The site, produced in partnership with the Hall of Fame, has four general areas of focus:

  • Who’s Now: Focusing on current Latino players;
  • Who’s Next: Focusing on top prospects here, in the Caribbean and in Central and South America;
  • Our Life: Off-the-Field stuff, including player’s lives, lifestyles and hobbies; and
  • Our Legends: Focusing on Latino baseball history, Hall of Famers and overlooked players.

As the site has just launched there aren’t yet a ton of stories up there, but there is one about Roberto Clemente, another about Felix Hernandez and some other stuff.

The site is much-needed. Baseball reporters for American outlets are overwhelmingly white, non-Spanish speakers. Reporters, who, generally, gravitate to the players who are the most like they are. Which is understandable on some level. When you’re writing stories about people you need to be able to communicate with them and relate to them on more than a mere perfunctory level. As such, no matter how good the intentions of baseball media, we tend to see the clubhouse and the culture of baseball from a distinctly American perspective. And we tend to paint Latino players with a broad, broad brush.

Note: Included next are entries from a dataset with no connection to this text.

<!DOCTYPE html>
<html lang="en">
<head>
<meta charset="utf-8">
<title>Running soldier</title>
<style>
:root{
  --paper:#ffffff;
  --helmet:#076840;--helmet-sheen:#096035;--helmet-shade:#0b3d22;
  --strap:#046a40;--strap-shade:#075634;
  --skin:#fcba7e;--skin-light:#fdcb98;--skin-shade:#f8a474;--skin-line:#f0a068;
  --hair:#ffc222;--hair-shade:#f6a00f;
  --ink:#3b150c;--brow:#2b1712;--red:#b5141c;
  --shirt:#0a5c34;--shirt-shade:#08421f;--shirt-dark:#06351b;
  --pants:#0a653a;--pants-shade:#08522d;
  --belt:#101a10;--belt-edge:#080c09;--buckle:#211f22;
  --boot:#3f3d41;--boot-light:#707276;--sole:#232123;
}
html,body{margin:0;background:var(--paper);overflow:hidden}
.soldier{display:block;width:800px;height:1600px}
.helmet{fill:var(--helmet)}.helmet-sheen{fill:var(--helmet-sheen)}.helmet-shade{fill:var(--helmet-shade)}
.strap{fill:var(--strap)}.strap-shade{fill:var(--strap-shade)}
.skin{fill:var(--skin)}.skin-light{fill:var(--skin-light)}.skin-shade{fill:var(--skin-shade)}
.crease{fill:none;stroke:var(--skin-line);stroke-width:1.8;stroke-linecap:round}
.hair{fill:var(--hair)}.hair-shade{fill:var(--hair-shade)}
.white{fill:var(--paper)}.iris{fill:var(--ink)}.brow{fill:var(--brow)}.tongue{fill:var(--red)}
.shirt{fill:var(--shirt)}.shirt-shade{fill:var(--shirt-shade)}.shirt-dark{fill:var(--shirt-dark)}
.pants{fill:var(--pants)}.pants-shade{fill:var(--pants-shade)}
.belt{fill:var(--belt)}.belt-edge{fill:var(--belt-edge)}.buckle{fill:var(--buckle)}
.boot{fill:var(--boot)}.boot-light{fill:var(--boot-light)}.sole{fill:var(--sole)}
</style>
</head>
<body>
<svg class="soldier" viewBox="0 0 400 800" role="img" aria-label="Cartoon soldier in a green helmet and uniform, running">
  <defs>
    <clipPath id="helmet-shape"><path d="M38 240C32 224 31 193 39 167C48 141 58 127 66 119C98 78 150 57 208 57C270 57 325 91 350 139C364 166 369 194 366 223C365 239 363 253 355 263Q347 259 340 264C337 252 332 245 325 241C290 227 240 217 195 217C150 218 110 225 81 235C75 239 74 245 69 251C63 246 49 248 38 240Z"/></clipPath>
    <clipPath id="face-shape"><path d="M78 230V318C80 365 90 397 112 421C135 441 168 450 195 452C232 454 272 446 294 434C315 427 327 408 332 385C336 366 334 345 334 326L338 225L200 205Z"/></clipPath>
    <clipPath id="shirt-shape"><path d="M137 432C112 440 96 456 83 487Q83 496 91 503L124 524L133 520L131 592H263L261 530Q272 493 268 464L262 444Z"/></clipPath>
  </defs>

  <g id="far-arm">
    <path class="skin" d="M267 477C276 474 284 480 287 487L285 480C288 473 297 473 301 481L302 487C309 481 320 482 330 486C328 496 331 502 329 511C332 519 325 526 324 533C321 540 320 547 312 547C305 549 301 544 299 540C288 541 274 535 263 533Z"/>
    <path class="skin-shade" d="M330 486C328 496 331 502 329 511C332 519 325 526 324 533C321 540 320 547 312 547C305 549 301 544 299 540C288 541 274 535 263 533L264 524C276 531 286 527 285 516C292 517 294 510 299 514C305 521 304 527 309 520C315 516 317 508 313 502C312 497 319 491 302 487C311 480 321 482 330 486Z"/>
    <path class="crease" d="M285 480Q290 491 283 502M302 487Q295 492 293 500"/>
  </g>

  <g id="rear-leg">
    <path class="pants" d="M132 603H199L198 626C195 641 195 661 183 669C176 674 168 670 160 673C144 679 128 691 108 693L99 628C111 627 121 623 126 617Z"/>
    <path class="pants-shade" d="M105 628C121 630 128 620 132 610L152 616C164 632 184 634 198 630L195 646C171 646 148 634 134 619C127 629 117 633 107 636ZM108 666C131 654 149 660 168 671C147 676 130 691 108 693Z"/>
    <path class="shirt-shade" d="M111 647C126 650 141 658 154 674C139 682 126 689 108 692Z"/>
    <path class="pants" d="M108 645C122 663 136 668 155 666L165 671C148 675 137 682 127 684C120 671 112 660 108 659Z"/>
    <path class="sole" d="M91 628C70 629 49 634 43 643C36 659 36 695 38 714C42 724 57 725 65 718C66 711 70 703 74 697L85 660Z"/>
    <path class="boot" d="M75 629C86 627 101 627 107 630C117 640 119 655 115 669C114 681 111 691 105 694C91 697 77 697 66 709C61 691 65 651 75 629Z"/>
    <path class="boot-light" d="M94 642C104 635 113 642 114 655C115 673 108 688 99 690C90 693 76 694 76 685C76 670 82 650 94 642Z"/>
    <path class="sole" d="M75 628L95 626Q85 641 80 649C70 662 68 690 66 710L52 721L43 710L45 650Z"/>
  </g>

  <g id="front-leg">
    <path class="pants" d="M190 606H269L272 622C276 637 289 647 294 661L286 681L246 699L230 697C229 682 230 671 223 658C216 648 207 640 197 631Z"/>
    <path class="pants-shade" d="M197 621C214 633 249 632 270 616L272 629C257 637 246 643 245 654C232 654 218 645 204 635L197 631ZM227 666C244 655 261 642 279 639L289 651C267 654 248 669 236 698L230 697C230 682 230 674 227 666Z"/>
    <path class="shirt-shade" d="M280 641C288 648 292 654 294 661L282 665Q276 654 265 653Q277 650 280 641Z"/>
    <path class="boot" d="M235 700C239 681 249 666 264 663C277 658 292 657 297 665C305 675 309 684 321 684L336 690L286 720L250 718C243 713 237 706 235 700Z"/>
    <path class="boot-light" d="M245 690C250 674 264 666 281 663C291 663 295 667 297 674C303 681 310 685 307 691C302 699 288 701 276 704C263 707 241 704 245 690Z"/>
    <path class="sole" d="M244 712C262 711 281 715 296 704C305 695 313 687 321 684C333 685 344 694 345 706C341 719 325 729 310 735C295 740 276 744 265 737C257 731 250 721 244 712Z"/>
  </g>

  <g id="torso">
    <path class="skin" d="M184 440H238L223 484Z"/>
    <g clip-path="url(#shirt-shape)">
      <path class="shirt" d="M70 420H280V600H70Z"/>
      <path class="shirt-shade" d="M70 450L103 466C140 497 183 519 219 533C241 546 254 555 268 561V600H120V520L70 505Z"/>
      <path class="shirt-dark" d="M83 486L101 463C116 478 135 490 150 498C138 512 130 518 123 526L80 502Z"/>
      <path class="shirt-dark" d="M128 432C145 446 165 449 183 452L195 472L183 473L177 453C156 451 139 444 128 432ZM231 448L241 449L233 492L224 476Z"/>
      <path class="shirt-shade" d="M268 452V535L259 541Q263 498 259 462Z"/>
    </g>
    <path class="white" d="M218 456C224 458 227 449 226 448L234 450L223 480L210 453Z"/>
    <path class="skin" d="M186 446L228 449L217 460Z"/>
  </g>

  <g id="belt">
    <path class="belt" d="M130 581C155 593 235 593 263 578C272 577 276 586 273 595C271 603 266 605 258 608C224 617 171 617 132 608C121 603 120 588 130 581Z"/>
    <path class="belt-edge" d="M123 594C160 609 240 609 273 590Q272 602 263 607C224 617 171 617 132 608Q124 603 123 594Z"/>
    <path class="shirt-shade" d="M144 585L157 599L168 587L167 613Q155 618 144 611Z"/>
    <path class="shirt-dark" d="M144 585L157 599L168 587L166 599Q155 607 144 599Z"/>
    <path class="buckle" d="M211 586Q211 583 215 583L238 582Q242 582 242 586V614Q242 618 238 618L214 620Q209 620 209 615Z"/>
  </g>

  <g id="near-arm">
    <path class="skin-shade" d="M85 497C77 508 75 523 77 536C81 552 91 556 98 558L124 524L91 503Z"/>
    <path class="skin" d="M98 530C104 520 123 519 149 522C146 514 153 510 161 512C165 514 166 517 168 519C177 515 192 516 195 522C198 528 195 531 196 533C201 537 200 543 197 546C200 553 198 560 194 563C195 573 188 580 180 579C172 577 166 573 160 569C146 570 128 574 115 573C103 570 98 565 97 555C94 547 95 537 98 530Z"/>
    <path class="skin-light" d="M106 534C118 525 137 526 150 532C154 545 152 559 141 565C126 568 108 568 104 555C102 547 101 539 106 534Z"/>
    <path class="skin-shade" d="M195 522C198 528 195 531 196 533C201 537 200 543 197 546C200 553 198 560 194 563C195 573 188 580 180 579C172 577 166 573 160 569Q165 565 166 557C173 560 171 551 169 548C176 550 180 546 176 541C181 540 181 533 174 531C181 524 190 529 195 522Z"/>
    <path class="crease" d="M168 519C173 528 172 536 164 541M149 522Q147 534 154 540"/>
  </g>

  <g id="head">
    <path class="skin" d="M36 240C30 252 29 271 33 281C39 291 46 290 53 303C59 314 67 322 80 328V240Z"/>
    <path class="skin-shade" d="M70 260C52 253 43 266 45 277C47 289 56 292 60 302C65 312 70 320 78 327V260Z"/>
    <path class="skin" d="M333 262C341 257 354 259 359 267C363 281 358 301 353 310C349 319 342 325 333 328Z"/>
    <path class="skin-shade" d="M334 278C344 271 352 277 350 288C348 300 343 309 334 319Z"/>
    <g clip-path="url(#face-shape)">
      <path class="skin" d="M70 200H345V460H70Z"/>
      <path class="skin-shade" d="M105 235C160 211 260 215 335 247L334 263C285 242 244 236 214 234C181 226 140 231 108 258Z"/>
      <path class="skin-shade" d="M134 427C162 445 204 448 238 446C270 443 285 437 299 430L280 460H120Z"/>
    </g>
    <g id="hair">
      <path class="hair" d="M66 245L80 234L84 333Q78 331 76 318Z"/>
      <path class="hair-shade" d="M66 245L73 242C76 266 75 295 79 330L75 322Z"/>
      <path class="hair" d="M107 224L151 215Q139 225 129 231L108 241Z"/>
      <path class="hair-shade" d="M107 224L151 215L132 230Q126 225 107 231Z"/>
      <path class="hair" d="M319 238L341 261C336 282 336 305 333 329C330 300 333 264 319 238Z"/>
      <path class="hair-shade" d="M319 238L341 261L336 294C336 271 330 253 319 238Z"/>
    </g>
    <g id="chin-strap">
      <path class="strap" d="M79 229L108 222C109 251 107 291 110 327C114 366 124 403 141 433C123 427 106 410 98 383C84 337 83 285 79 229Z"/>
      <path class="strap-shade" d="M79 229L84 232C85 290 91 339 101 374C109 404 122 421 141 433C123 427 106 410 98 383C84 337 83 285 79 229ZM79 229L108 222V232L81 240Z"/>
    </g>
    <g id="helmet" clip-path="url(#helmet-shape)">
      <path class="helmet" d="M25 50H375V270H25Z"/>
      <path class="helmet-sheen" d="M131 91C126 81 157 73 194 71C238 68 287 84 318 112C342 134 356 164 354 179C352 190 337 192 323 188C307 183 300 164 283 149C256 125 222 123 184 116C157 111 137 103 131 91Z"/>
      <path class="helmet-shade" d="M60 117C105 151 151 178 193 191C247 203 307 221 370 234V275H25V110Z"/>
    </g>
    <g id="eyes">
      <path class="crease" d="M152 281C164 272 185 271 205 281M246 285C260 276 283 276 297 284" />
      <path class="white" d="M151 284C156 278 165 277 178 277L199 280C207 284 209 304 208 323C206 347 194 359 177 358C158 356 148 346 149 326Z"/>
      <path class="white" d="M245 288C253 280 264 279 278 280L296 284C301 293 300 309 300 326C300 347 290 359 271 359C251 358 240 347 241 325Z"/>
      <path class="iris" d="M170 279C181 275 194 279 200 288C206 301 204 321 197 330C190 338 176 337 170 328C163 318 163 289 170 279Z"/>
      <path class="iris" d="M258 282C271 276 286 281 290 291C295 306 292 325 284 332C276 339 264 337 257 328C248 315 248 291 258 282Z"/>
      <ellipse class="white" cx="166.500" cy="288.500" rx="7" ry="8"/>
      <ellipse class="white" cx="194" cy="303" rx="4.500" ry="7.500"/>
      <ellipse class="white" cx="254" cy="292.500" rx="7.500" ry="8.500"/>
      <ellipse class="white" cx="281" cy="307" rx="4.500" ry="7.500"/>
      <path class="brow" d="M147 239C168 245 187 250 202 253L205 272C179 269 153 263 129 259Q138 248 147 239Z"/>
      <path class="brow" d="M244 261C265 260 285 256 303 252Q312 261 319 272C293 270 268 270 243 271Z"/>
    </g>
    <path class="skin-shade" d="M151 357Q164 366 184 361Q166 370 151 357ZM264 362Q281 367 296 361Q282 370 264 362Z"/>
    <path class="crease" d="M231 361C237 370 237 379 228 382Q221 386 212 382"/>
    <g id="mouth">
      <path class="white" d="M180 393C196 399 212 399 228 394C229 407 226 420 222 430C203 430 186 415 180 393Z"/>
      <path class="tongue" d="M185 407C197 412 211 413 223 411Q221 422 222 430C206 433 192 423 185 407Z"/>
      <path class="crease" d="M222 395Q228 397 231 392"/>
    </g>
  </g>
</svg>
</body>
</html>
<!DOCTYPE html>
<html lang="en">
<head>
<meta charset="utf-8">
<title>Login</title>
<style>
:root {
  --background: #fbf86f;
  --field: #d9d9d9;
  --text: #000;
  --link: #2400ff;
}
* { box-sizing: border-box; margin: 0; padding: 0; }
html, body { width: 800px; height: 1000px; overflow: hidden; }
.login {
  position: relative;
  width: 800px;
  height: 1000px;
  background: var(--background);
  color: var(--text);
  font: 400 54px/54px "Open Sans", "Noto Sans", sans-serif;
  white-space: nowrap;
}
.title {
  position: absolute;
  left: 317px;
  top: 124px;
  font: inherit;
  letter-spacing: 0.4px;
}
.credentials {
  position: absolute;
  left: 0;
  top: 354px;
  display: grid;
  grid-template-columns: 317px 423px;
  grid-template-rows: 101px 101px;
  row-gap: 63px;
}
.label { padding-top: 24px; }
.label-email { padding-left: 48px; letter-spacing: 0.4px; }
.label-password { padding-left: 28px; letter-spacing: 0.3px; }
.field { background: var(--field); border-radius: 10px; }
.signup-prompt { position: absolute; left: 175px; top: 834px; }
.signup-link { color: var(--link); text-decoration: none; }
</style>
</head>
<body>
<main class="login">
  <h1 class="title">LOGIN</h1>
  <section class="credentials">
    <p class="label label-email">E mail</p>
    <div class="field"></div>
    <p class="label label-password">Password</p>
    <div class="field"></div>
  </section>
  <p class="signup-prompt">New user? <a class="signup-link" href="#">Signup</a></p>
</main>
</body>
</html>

La Vida Baseball will, hopefully, remedy all of that and will, hopefully, give us a fresh and insightful depiction Latino players and their culture.